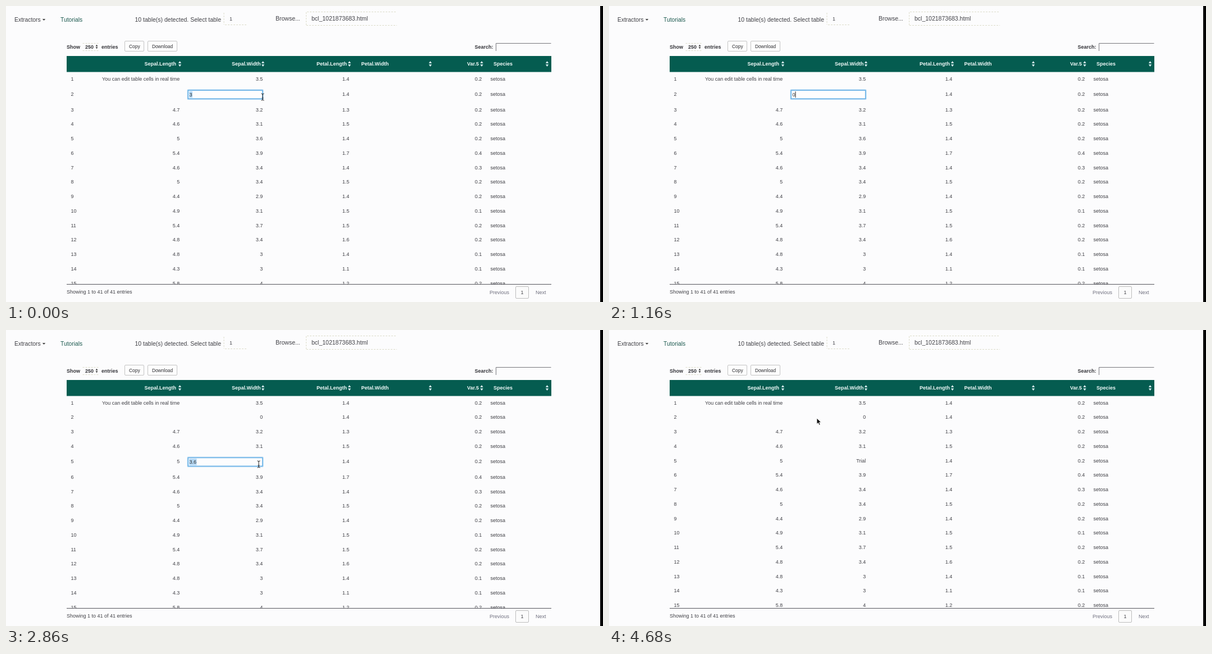
Animation, 1063 px wide and 527 px high, one loop 4720 ms. Source, as an HTML page:

```html
<!DOCTYPE html>
<html lang="en">
<head>
<meta charset="utf-8">
<title>Editable table</title>
<style>
  html, body { margin: 0; width: 100%; height: 100%; overflow: hidden; background: #fcfcfd; }
  svg { display: block; width: 1063px; height: 527px; }
  text { font: 9px "Liberation Sans", Arial, sans-serif; fill: #404046; }
  .nav text { font-size: 10.5px; }
  .bold text, .head text { font-weight: bold; }
  .bold text { fill: #333338; }
  .head text { fill: #f2faf9; }
  .btn text { font-size: 8.4px; fill: #2c2c30; }
  .btn rect { fill: #fdfdfd; stroke: #c4c4c4; }
  .end { text-anchor: end; }
  .mid { text-anchor: middle; }
  .faint { fill: none; stroke: #dcdcca; stroke-dasharray: 3 2; }
</style>
</head>
<body>
<svg viewBox="0 0 1063 527">
  <defs>
    <clipPath id="body"><rect x="108" y="118" width="863" height="377"/></clipPath>
    <path id="sort" d="M-2.7-.9 0-5 2.700-.9ZM-2.700 .9 0 5 2.700 .9Z"/>
  </defs>
  <rect width="1063" height="527" fill="#fcfcfd"/>

  <g class="nav">
    <text x="15" y="28" style="font-size:10.4px">Extractors</text>
    <path d="M64.800 23h5.400l-2.700 3z" fill="#444"/>
    <text x="97" y="28" style="font-size:10.3px;fill:#1d5a50">Tutorials</text>
    <text x="229.500" y="28">10 table(s) detected. Select table</text>
    <path class="faint" d="M388 12V33M390 33.500H428"/>
    <text x="398" y="25.500" style="font-size:9px">1</text>
    <text x="480" y="25.700">Browse...</text>
    <path class="faint" d="M534.500 34V10.500H696M535 34.500H696"/>
    <text x="544" y="25.700">bcl_1021873683.html</text>
  </g>

  <g class="bold">
    <text x="108" y="76">Show</text>
    <path class="faint" d="M136.500 66.500H166M136.500 79.500H166"/>
    <text x="141" y="76">250</text>
    <use href="#sort" transform="translate(161.500 72.500) scale(.7 .75)" fill="#333"/>
    <text x="170" y="76">entries</text>
    <text x="834.500" y="76">Search:</text>
  </g>
  <path d="M872.500 80V66.500H970.500" fill="none" stroke="#77777c"/>
  <g class="btn">
    <rect x="211.500" y="62.500" width="34" height="18" rx="1.500"/>
    <text class="mid" x="228.800" y="74.800">Copy</text>
    <rect x="252.500" y="62.500" width="52" height="18" rx="1.500"/>
    <text class="mid" x="278.500" y="74.800">Download</text>
  </g>

  <g class="head">
    <rect x="108" y="89" width="863" height="28.500" fill="#055c50"/>
    <text class="end" x="303" y="106.300">Sepal.Length</text>
    <text class="end" x="453.500" y="106.300">Sepal.Width</text>
    <text class="end" x="607" y="106.300">Petal.Length</text>
    <text x="632.500" y="106.300">Petal.Width</text>
    <text class="end" x="842" y="106.300">Var.5</text>
    <text x="868" y="106.300">Species</text>
    <g id="arrows" fill="#d5eaee"></g>
  </g>

  <g id="rows" clip-path="url(#body)"></g>
  <path d="M108 495.500H971" stroke="#55555c"/>
  <text x="108" y="512.300">Showing 1 to 41 of 41 entries</text>
  <text x="861" y="512.800" style="fill:#70707f">Previous</text>
  <rect x="907.500" y="499.500" width="23" height="21" rx="1.500" fill="#fbfbfb" stroke="#bdbdbd"/>
  <text class="mid" x="919" y="513">1</text>
  <text x="943" y="512.800" style="fill:#70707f">Next</text>

  <g id="field">
    <rect x="322.800" y="-9" width="135.400" height="18" rx="1.500" fill="none" stroke="#c9e4f7"/>
    <rect x="324.200" y="-7.600" width="132.600" height="15.200" fill="#fdfdfe" stroke="#66b0e6" stroke-width="1.700"/>
    <rect id="mark" x="326" y="-5.800" height="11.600" fill="#b4d8f5"/>
    <text id="typed" x="326.500" y="3.200" style="fill:#333"></text>
    <path id="caret" d="M0-5.500V5.500" stroke="#222"/>
  </g>

  <path id="arrow" d="M0 0V10.500L2.500 8.300 4.300 12.300 6.200 11.500 4.400 7.600H7.800Z" fill="#111" stroke="#fff" stroke-width=".8"/>
  <path id="beam" d="M-2.500-6Q0-6 0-4.500Q0-6 2.500-6M0-5V5M-2.500 6Q0 6 0 4.500Q0 6 2.500 6M-1.500 2H1.500" fill="none" stroke="#222" stroke-width="1"/>
  <rect x="1058" width="5" height="527" fill="#000"/>
</svg>

<script>
const LOOP = 4720, TOP = 129.5, STEP = 25.75;
const $ = id => document.getElementById(id);
const show = (el, on) => el.style.display = on ? '' : 'none';
const move = (el, x, y) => el.setAttribute('transform', `translate(${x} ${y})`);

function add(parent, tag, attrs, text = '') {
  const el = document.createElementNS('http://www.w3.org/2000/svg', tag);
  for (const key in attrs) el.setAttribute(key, attrs[key]);
  el.textContent = text;
  parent.append(el);
  return el;
}

for (const x of [309.5, 457.5, 611.5, 755.5, 847, 963.5])
  add($('arrows'), 'use', { href: '#sort', x, y: 103 });

// sepal length, sepal width, petal length, fifth variable
const data = `You can edit table cells in real time,3.5,1.4,0.2|,3,1.4,0.2|4.7,3.2,1.3,0.2
4.6,3.1,1.5,0.2|5,3.6,1.4,0.2|5.4,3.9,1.7,0.4|4.6,3.4,1.4,0.3|5,3.4,1.5,0.2|4.4,2.9,1.4,0.2
4.9,3.1,1.5,0.1|5.4,3.7,1.5,0.2|4.8,3.4,1.6,0.2|4.8,3,1.4,0.1|4.3,3,1.1,0.1|5.8,4,1.2,0.2`;
const edges = [309.3, 457.3, 611.3, 847.3];
const rows = data.split(/[|\n]/).map((line, i) => {
  const g = add($('rows'), 'g', {});
  add(g, 'text', { x: 115.5, y: 3.2 }, i + 1);
  const cells = line.split(',').map((value, c) =>
    add(g, 'text', { x: edges[c], y: 3.2, class: 'end' }, value));
  add(g, 'text', { x: 862.5, y: 3.2 }, 'setosa');
  return { g, width: cells[1] };
});

// each edit: row index, open and close times, typed text by time
const edits = [
  { row: 1, from: 0, to: 1200, result: '0', keys: [[0, '3', true], [620, '0']] },
  { row: 4, from: 2010, to: 4300, result: 'Trial', keys: [
    [2010, '3.6'], [2550, '3.6', true], [3560, 'T'], [3720, 'Tr'],
    [3880, 'Tri'], [4000, 'Tria'], [4100, 'Trial']] }
];

// pointer: time, x, y
const track = [
  [0, 457, 162], [1200, 457, 162], [1590, 450, 217], [1820, 450, 235],
  [2010, 450, 239], [4300, 450, 239], [4680, 370, 157]
];

function pointerAt(t) {
  const i = track.findIndex(p => p[0] > t);
  if (i < 0) return track[track.length - 1].slice(1);
  const [t0, x0, y0] = track[i - 1], [t1, x1, y1] = track[i];
  const k = (t - t0) / (t1 - t0), e = k * (2 - k);
  return [x0 + (x1 - x0) * e, y0 + (y1 - y0) * e];
}

function draw(t) {
  const edit = edits.find(e => t >= e.from && t < e.to);
  const open = edit ? edit.row : 99;
  rows.forEach(({ g, width }, i) => {
    const push = i > open ? 3.5 : i === open ? 1.6 : 0;
    move(g, 0, TOP + i * STEP + push);
    show(width, i !== open);
  });
  for (const e of edits)
    rows[e.row].width.textContent = t >= e.to ? e.result : e.keys[0][1];

  let typing = false;
  show($('field'), edit);
  if (edit) {
    const [, text, marked] = edit.keys.filter(k => k[0] <= t).pop();
    typing = text !== edit.keys[0][1];
    move($('field'), 0, TOP + edit.row * STEP + 2.4);
    $('typed').textContent = text;
    const length = $('typed').getComputedTextLength();
    $('mark').setAttribute('width', length + 1);
    show($('mark'), marked);
    show($('caret'), !marked);
    move($('caret'), 327 + length, 0);
  }

  const [x, y] = pointerAt(t);
  show($('beam'), edit && !typing);
  show($('arrow'), !edit);
  move($('beam'), x, y);
  move($('arrow'), x, y);
}

const start = performance.now();
function tick() {
  draw((performance.now() - start) % LOOP);
  requestAnimationFrame(tick);
}
tick();
</script>
</body>
</html>
```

- **Directions**
Every line that holds the word "caret" should be copied from the records above.

- **Answer to this problem**
    <path id="caret" d="M0-5.500V5.500" stroke="#222"/>
    show($('caret'), !marked);
    move($('caret'), 327 + length, 0);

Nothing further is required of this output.